§ Data records

= = = =

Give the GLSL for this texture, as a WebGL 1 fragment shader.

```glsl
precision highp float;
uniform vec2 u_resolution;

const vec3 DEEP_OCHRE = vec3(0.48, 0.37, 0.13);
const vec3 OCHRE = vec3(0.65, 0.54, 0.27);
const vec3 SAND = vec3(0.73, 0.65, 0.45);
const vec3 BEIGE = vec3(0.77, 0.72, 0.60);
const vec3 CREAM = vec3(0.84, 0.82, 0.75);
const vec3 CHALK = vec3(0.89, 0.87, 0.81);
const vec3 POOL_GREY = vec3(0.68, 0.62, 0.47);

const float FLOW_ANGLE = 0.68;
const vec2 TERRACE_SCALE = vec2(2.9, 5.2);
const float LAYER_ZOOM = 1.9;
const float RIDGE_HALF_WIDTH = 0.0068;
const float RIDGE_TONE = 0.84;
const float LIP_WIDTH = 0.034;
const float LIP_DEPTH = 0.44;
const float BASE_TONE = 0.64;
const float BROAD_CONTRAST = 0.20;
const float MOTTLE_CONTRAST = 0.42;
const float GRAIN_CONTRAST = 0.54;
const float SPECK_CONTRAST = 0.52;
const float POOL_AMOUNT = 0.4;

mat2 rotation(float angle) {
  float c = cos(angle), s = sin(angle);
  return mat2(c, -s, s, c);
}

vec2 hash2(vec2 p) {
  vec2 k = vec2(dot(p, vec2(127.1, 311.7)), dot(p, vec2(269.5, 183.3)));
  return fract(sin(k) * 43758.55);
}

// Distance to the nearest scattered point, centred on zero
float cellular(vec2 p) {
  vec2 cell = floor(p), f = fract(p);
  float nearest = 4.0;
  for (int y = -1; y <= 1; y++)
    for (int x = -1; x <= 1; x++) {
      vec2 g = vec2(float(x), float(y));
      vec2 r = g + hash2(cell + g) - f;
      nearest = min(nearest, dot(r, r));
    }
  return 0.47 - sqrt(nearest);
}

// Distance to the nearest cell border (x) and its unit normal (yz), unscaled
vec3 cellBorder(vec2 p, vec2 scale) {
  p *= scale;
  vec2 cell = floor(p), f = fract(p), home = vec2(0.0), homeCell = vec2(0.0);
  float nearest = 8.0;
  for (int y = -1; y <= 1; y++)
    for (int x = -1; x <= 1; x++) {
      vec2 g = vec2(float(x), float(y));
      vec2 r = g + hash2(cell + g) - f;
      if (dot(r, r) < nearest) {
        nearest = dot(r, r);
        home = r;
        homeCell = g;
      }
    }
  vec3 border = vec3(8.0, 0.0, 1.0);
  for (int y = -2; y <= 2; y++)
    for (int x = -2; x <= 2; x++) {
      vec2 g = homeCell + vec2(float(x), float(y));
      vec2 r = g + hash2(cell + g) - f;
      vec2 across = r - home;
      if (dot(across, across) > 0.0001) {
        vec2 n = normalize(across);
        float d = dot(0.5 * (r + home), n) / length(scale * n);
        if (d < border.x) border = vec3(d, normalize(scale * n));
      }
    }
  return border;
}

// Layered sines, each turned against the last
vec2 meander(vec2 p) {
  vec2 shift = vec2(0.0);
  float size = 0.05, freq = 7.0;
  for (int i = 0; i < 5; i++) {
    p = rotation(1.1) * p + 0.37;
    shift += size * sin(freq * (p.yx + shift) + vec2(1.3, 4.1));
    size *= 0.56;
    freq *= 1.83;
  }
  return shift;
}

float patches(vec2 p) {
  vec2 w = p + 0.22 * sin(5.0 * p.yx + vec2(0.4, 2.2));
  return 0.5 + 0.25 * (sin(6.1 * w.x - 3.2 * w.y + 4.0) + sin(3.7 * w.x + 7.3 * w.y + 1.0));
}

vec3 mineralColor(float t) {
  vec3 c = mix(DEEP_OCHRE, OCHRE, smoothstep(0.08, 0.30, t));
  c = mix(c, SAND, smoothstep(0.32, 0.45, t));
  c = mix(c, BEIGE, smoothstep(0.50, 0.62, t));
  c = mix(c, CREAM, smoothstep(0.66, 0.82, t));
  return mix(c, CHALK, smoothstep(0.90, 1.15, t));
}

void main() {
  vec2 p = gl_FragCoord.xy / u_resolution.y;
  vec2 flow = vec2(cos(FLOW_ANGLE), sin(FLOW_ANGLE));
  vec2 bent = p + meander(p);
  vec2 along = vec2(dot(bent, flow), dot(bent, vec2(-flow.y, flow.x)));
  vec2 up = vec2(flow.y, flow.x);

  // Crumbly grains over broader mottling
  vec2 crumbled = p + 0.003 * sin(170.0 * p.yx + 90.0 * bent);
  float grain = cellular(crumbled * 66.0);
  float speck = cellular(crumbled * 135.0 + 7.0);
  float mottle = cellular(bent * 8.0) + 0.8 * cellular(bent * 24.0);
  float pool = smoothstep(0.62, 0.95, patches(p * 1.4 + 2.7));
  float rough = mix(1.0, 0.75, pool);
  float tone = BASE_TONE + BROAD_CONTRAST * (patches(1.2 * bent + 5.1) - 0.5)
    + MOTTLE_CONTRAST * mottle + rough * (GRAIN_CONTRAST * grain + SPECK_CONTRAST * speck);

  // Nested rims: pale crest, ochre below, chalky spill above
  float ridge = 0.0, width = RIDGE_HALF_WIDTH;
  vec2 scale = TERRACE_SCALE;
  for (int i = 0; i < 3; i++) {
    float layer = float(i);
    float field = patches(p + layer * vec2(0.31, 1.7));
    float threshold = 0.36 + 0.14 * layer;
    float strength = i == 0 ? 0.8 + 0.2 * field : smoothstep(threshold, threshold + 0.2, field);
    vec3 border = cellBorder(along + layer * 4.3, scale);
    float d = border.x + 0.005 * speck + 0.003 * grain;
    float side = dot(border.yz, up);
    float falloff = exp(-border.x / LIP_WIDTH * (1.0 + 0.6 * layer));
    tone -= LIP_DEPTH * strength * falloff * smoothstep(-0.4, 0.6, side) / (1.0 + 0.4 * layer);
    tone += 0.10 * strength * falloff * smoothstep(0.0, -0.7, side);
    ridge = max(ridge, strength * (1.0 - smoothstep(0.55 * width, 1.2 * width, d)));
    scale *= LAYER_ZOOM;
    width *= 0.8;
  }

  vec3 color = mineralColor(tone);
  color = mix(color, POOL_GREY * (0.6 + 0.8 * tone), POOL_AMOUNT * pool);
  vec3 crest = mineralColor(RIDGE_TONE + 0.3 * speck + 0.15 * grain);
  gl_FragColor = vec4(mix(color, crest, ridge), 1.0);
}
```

= = = =

Repeat the whole listing, keeping every word exact.

Give the GLSL for this texture, as a WebGL 1 fragment shader.

```glsl
precision highp float;
uniform vec2 u_resolution;

const vec3 DEEP_OCHRE = vec3(0.48, 0.37, 0.13);
const vec3 OCHRE = vec3(0.65, 0.54, 0.27);
const vec3 SAND = vec3(0.73, 0.65, 0.45);
const vec3 BEIGE = vec3(0.77, 0.72, 0.60);
const vec3 CREAM = vec3(0.84, 0.82, 0.75);
const vec3 CHALK = vec3(0.89, 0.87, 0.81);
const vec3 POOL_GREY = vec3(0.68, 0.62, 0.47);

const float FLOW_ANGLE = 0.68;
const vec2 TERRACE_SCALE = vec2(2.9, 5.2);
const float LAYER_ZOOM = 1.9;
const float RIDGE_HALF_WIDTH = 0.0068;
const float RIDGE_TONE = 0.84;
const float LIP_WIDTH = 0.034;
const float LIP_DEPTH = 0.44;
const float BASE_TONE = 0.64;
const float BROAD_CONTRAST = 0.20;
const float MOTTLE_CONTRAST = 0.42;
const float GRAIN_CONTRAST = 0.54;
const float SPECK_CONTRAST = 0.52;
const float POOL_AMOUNT = 0.4;

mat2 rotation(float angle) {
  float c = cos(angle), s = sin(angle);
  return mat2(c, -s, s, c);
}

vec2 hash2(vec2 p) {
  vec2 k = vec2(dot(p, vec2(127.1, 311.7)), dot(p, vec2(269.5, 183.3)));
  return fract(sin(k) * 43758.55);
}

// Distance to the nearest scattered point, centred on zero
float cellular(vec2 p) {
  vec2 cell = floor(p), f = fract(p);
  float nearest = 4.0;
  for (int y = -1; y <= 1; y++)
    for (int x = -1; x <= 1; x++) {
      vec2 g = vec2(float(x), float(y));
      vec2 r = g + hash2(cell + g) - f;
      nearest = min(nearest, dot(r, r));
    }
  return 0.47 - sqrt(nearest);
}

// Distance to the nearest cell border (x) and its unit normal (yz), unscaled
vec3 cellBorder(vec2 p, vec2 scale) {
  p *= scale;
  vec2 cell = floor(p), f = fract(p), home = vec2(0.0), homeCell = vec2(0.0);
  float nearest = 8.0;
  for (int y = -1; y <= 1; y++)
    for (int x = -1; x <= 1; x++) {
      vec2 g = vec2(float(x), float(y));
      vec2 r = g + hash2(cell + g) - f;
      if (dot(r, r) < nearest) {
        nearest = dot(r, r);
        home = r;
        homeCell = g;
      }
    }
  vec3 border = vec3(8.0, 0.0, 1.0);
  for (int y = -2; y <= 2; y++)
    for (int x = -2; x <= 2; x++) {
      vec2 g = homeCell + vec2(float(x), float(y));
      vec2 r = g + hash2(cell + g) - f;
      vec2 across = r - home;
      if (dot(across, across) > 0.0001) {
        vec2 n = normalize(across);
        float d = dot(0.5 * (r + home), n) / length(scale * n);
        if (d < border.x) border = vec3(d, normalize(scale * n));
      }
    }
  return border;
}

// Layered sines, each turned against the last
vec2 meander(vec2 p) {
  vec2 shift = vec2(0.0);
  float size = 0.05, freq = 7.0;
  for (int i = 0; i < 5; i++) {
    p = rotation(1.1) * p + 0.37;
    shift += size * sin(freq * (p.yx + shift) + vec2(1.3, 4.1));
    size *= 0.56;
    freq *= 1.83;
  }
  return shift;
}

float patches(vec2 p) {
  vec2 w = p + 0.22 * sin(5.0 * p.yx + vec2(0.4, 2.2));
  return 0.5 + 0.25 * (sin(6.1 * w.x - 3.2 * w.y + 4.0) + sin(3.7 * w.x + 7.3 * w.y + 1.0));
}

vec3 mineralColor(float t) {
  vec3 c = mix(DEEP_OCHRE, OCHRE, smoothstep(0.08, 0.30, t));
  c = mix(c, SAND, smoothstep(0.32, 0.45, t));
  c = mix(c, BEIGE, smoothstep(0.50, 0.62, t));
  c = mix(c, CREAM, smoothstep(0.66, 0.82, t));
  return mix(c, CHALK, smoothstep(0.90, 1.15, t));
}

void main() {
  vec2 p = gl_FragCoord.xy / u_resolution.y;
  vec2 flow = vec2(cos(FLOW_ANGLE), sin(FLOW_ANGLE));
  vec2 bent = p + meander(p);
  vec2 along = vec2(dot(bent, flow), dot(bent, vec2(-flow.y, flow.x)));
  vec2 up = vec2(flow.y, flow.x);

  // Crumbly grains over broader mottling
  vec2 crumbled = p + 0.003 * sin(170.0 * p.yx + 90.0 * bent);
  float grain = cellular(crumbled * 66.0);
  float speck = cellular(crumbled * 135.0 + 7.0);
  float mottle = cellular(bent * 8.0) + 0.8 * cellular(bent * 24.0);
  float pool = smoothstep(0.62, 0.95, patches(p * 1.4 + 2.7));
  float rough = mix(1.0, 0.75, pool);
  float tone = BASE_TONE + BROAD_CONTRAST * (patches(1.2 * bent + 5.1) - 0.5)
    + MOTTLE_CONTRAST * mottle + rough * (GRAIN_CONTRAST * grain + SPECK_CONTRAST * speck);

  // Nested rims: pale crest, ochre below, chalky spill above
  float ridge = 0.0, width = RIDGE_HALF_WIDTH;
  vec2 scale = TERRACE_SCALE;
  for (int i = 0; i < 3; i++) {
    float layer = float(i);
    float field = patches(p + layer * vec2(0.31, 1.7));
    float threshold = 0.36 + 0.14 * layer;
    float strength = i == 0 ? 0.8 + 0.2 * field : smoothstep(threshold, threshold + 0.2, field);
    vec3 border = cellBorder(along + layer * 4.3, scale);
    float d = border.x + 0.005 * speck + 0.003 * grain;
    float side = dot(border.yz, up);
    float falloff = exp(-border.x / LIP_WIDTH * (1.0 + 0.6 * layer));
    tone -= LIP_DEPTH * strength * falloff * smoothstep(-0.4, 0.6, side) / (1.0 + 0.4 * layer);
    tone += 0.10 * strength * falloff * smoothstep(0.0, -0.7, side);
    ridge = max(ridge, strength * (1.0 - smoothstep(0.55 * width, 1.2 * width, d)));
    scale *= LAYER_ZOOM;
    width *= 0.8;
  }

  vec3 color = mineralColor(tone);
  color = mix(color, POOL_GREY * (0.6 + 0.8 * tone), POOL_AMOUNT * pool);
  vec3 crest = mineralColor(RIDGE_TONE + 0.3 * speck + 0.15 * grain);
  gl_FragColor = vec4(mix(color, crest, ridge), 1.0);
}
```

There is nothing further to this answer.